Cambodia: Bicycles and Borders
Earlier this year (in the hottest part in fact), Tim, Ray & I went on a bicycle trip from the Chong Chom border in Surin Province to Banteay Chhmar, Cambodia, quite a trip! (*)
Afterwards we discussed another potential cycling trip to Preah Vihaer temple as people can't access that anymore from the Thai side of the border. (**)
We finally decided to give it a try during 24 - 29 November and began with gathering information which turned out to be rather frustrating due to lack of proper maps...
Google Maps wasn't very helpful either, especially as it doesn't differentiate between roads and dirt tracks...
As for Satellite view in remote areas such as these, very limited zooming possible!
The western spelling of Khmer names didn't help much either: Otdar Meanchey, Otddar Mean Chey, Oddar, etc.
Other places were visible on paper and digital maps, but not shown on Google Maps, great...
Despite all that on the evening of November 23rd I folded my Dahon bike, managed to squeeze it in a taxi and set off for Hualamphong Railway Station.
After arrival at the station I went straight to the Surin bound night train, ignoring all the diesel fumes around the platform....
More than a few passengers were just sitting out there, apparently not bothered by those dreadful smells, weird to say the least.
Once aboard I made sure to secure my bike as I know from experience that those train rides can be quite bumpy and shaky...
As expected I didn't sleep much but at least could relax horizontally which helped a bit.
The next early morning the train arrived at Surin Railway Station a little after 5 AM and about 20 minutes later Ray and Tim arrived to pick me up.
After a good breakfast at Ray's we started packing, my little Dahon fitted nicely in the back of the car and their mountain bikes ended up on the roof rack.
Once everything was securely tied and fastened, Ray's brother in law drove us to the Choam Sa-Ngam border crossing...
Off loaded our bicycles and packs, said goodbye and went to the Thai Immigration.
Despite the not particularly friendly looking razor-wire the Cambodian officials were friendly enough!
Getting the visa was easy, this time passport size photographs weren't even asked!
The first tourist attraction was just a few 100 meters further on but we ignored Pol Pot's Cremation Site as the combination with a Hotel Spa / Massage / Gym seemed a bit odd.
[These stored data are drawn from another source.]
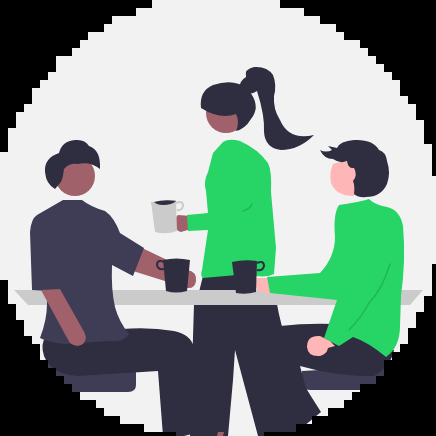
<!DOCTYPE html>
<html lang="en">
<head>
<meta charset="utf-8">
<title>Coffee break at the table</title>
<style>
:root {
  --surround: #000;
  --backdrop: #f2f2f2;
  --ink: #2f2e41;
  --slate: #3f3d56;
  --green: #27d567;
  --green-shade: #20b557;
  --skin-deep: #a0616a;
  --skin-light: #ffb6b6;
  --table: #cbcbcb;
}
html, body { margin: 0; overflow: hidden; background: var(--surround); }
svg { display: block; width: 436px; height: 436px; }
.backdrop { fill: var(--backdrop); }
.ink { fill: var(--ink); }
.slate { fill: var(--slate); }
.green { fill: var(--green); }
.skin-deep { fill: var(--skin-deep); }
.skin-light { fill: var(--skin-light); }
.table { fill: var(--table); }
.fold { fill: none; stroke: var(--green-shade); stroke-width: 1.5; stroke-linecap: round; }
.handle { fill: none; stroke-width: 2; }
.handle-dark { stroke: var(--ink); }
.handle-pale { stroke: var(--table); }
</style>
</head>
<body>
<svg viewBox="0 0 436 436" role="img" aria-label="Three colleagues having coffee around a table">
  <defs>
    <path id="disc" d="M152 0H280V8H304V16H320V24H336V32H344V40H360V48H368V56H376V64H384V72H392V80H400V96H408V104H416V120H424V144H432V176H436V264H432V296H424V312H416V328H408V344H400V352H392V360H384V376H376V384H360V392H352V400H344V408H328V416H312V424H296V432H264V436H176V432H144V424H120V416H104V408H96V400H80V392H72V384H64V376H56V368H48V360H40V344H32V336H24V320H16V304H8V280H0V152H8V128H16V112H24V104H32V88H40V80H48V72H56V56H72V48H80V40H88V32H104V24H112V16H136V8H152Z"/>
    <clipPath id="disc-clip"><use href="#disc"/></clipPath>
  </defs>

  <use class="backdrop" href="#disc"/>

  <g clip-path="url(#disc-clip)">
    <g id="standing-woman">
      <path class="ink" d="M194 304H277C281 328 292 362 307 390L321 412L292 436H258L235 350L233 380L228 436H190Z"/>
      <path class="skin-deep" d="M218 432H224L223 436H217Z"/>
      <path class="ink" d="M204 272L246 266L248 292H199Z"/>
      <path class="skin-deep" d="M191 216L178 215Q174 218 175 225Q176 231 181 232L191 229Z"/>
      <path class="green" d="M223 142Q229 138 240 141Q258 149 268 163Q272 171 271 192L276 248L274 274Q264 279 248 274L203 278Q200 275 202 270L208 230L188 231L187 215L208 213L206 191Q203 182 208 172L213 153Z"/>
      <path class="fold" d="M243 211Q250 209 252 204"/>
      <circle class="skin-deep" cx="226" cy="113" r="20"/>
      <path class="ink" d="M201 108Q199 91 213 85Q228 80 239 84Q247 87 252 95Q260 108 251 119Q245 129 236 131Q240 122 236 114Q220 120 201 108Z"/>
      <path class="ink" d="M239 89Q240 80 246 77Q244 69 254 67Q267 66 273 75Q277 85 274 96Q273 109 280 120Q289 141 314 135Q299 150 281 150Q265 148 264 132Q265 116 257 91Q247 98 239 89Z"/>
    </g>

    <g id="pale-cup">
      <path class="table" d="M151 202L176 200L177 231Q166 235 155 232Z"/>
      <path class="ink" d="M154 202Q164 199 176 201Q172 205 163 205Q157 205 154 202Z"/>
      <path class="handle handle-pale" d="M176 203Q183 200 183 206Q182 211 177 210"/>
    </g>

    <path id="table-top" class="table" d="M14 290H423L410 305H28Z"/>

    <g id="seated-man-left">
      <path class="slate" d="M40 360H136V385Q136 392 128 392H40Z"/>
      <path class="ink" d="M46 336Q40 344 44 356Q51 374 78 376L158 371L163 436H184L200 432L194 347Q190 334 174 331Q150 327 122 329Z"/>
      <path class="skin-deep" d="M140 247L188 270Q197 272 196 281Q195 289 187 288L133 271Z"/>
      <path class="slate" d="M63 200H82Q91 207 105 211Q114 217 120 233L144 248L133 276L112 265Q111 290 115 307Q119 322 129 334Q123 343 108 341L65 344Q48 342 40 338Q47 320 47 303L48 291L32 290L30 232Q31 219 37 215Z"/>
      <path class="skin-deep" d="M41 290L60 289L83 330Q88 337 84 343Q78 349 70 343L66 336Z"/>
      <circle class="skin-deep" cx="75" cy="176" r="20"/>
      <path class="ink" d="M55 189Q46 184 45 172Q44 158 59 153Q62 141 75 140Q85 139 89 146Q101 150 100 169Q90 161 78 164Q69 163 64 169Q63 178 61 182Z"/>
    </g>

    <g id="seated-man-right">
      <path class="slate" d="M302 371L392 366V390H310Q302 390 302 382Z"/>
      <path class="ink" d="M280 326Q306 323 334 324L394 350Q391 366 374 376Q350 377 320 371L300 366L306 388L319 412L290 436H260L266 360Z"/>
      <path class="skin-light" d="M272 278L257 278Q253 284 258 291L271 294Z"/>
      <path class="green" d="M339 205Q360 202 369 199Q375 205 387 207Q400 210 403 226Q406 260 401 296L400 326Q400 347 386 357Q368 342 353 337L339 346L324 338L337 300L270 293L267 277L320 273Q335 257 335 237Q333 214 339 205Z"/>
      <path class="fold" d="M390 264Q382 290 369 303Q361 318 349 330"/>
      <path class="skin-light" d="M320 336Q307 335 307 347Q308 357 320 356Q327 354 328 348L335 346L330 341Z"/>
      <path class="skin-light" d="M333 164Q329 173 331 183Q336 196 354 196Q358 183 356 166Q347 158 333 164Z"/>
      <path class="ink" d="M320 150Q326 153 332 150L328 146L337 148Q340 141 354 140Q373 139 379 150Q386 152 387 161Q391 173 387 184Q381 197 366 197Q359 198 354 194Q355 186 353 181Q358 175 354 168Q348 169 347 161Q340 164 333 159Q324 159 320 150Z"/>
    </g>

    <g id="dark-cups">
      <g id="cup-left">
        <path class="ink" d="M163 260Q176 257 190 260L187 291Q176 294 166 291Z"/>
        <path class="handle handle-dark" d="M164 262Q157 259 157 265Q158 270 164 269"/>
      </g>
      <g id="cup-right">
        <path class="ink" d="M232 262Q244 259 257 261L256 292Q246 295 236 293Z"/>
        <path class="handle handle-dark" d="M257 263Q264 260 264 266Q263 271 257 270"/>
      </g>
    </g>
  </g>
</svg>
</body>
</html>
Besides that he was a murderous evil prick!
The first few kilometers consisted more of braking than biking as going down hill from the Dangrek Mountain range was quite steep at places, views were awesome though.
14 kilometers later we'd arrived in Anlong Veng, checked into Monorom Guest House and dumped our main luggage in our rooms.
Not much cycling really, but we decided to cruise around a bit more.
Anlong Veng has a quite beautiful lake nearby (although during the Khmer Rouge period it had a rather different reputation...) and it seemed like a nice idea to find a restaurant overlooking the lake.
This didn't really work out as planned but instead we scored a decent lunch and Tim had opportunity to indulge in his beer labels hobby!
Underneath is Anlong Veng's dusty main roundabout...
Following lunch we decided to have a look at Tamok House, the place of former Khmer Rouge Commander Ta Mok, from 1979 until late 1997.
The guard at the entrance asked us directly for one two dollar(?!) and never bothered to give us an entrance ticket in return, in hindsight a good indication of what was to come.
Apparently the idea was to make this place into a museum with great intentions from the Anlong Veng Peace Center (***), but without any supervision and upkeep afterwards the present condition of it made me feel sad and nauseous....
Virtually all photos and info boards are damaged by weather and slowly but steadily rotting away....
The lake views were fantastic and more than a few locals come here to have picnics or use it as a pleasant place to relax.
However the historical importance of this place won't last long if no one makes an effort at maintaining it...
After this depressing visit we cycled a bit around the town, discovered the fresh market and wandered around there for a while.
I must have been at countless markets similar to these in Thailand, Laos, Myanmar and Vietnam over the years, but always find them fascinating.
And for anyone interested in photography these markets are great!
Afterwards we headed back to our hotel for a shower and a snooze.
Our final trip of the day was finding a dinner place which wasn't too difficult.
By 8 PM we were back at our guest house as Anlong Veng was getting ready for the night, not much of any night life to be found! (****)
The above MapMyRide screenshot of that day's ride gives some idea of the elevation!
(****) To be honest, local after hours karaoke bars usually can be found in small towns like these but I can't stand those ;-)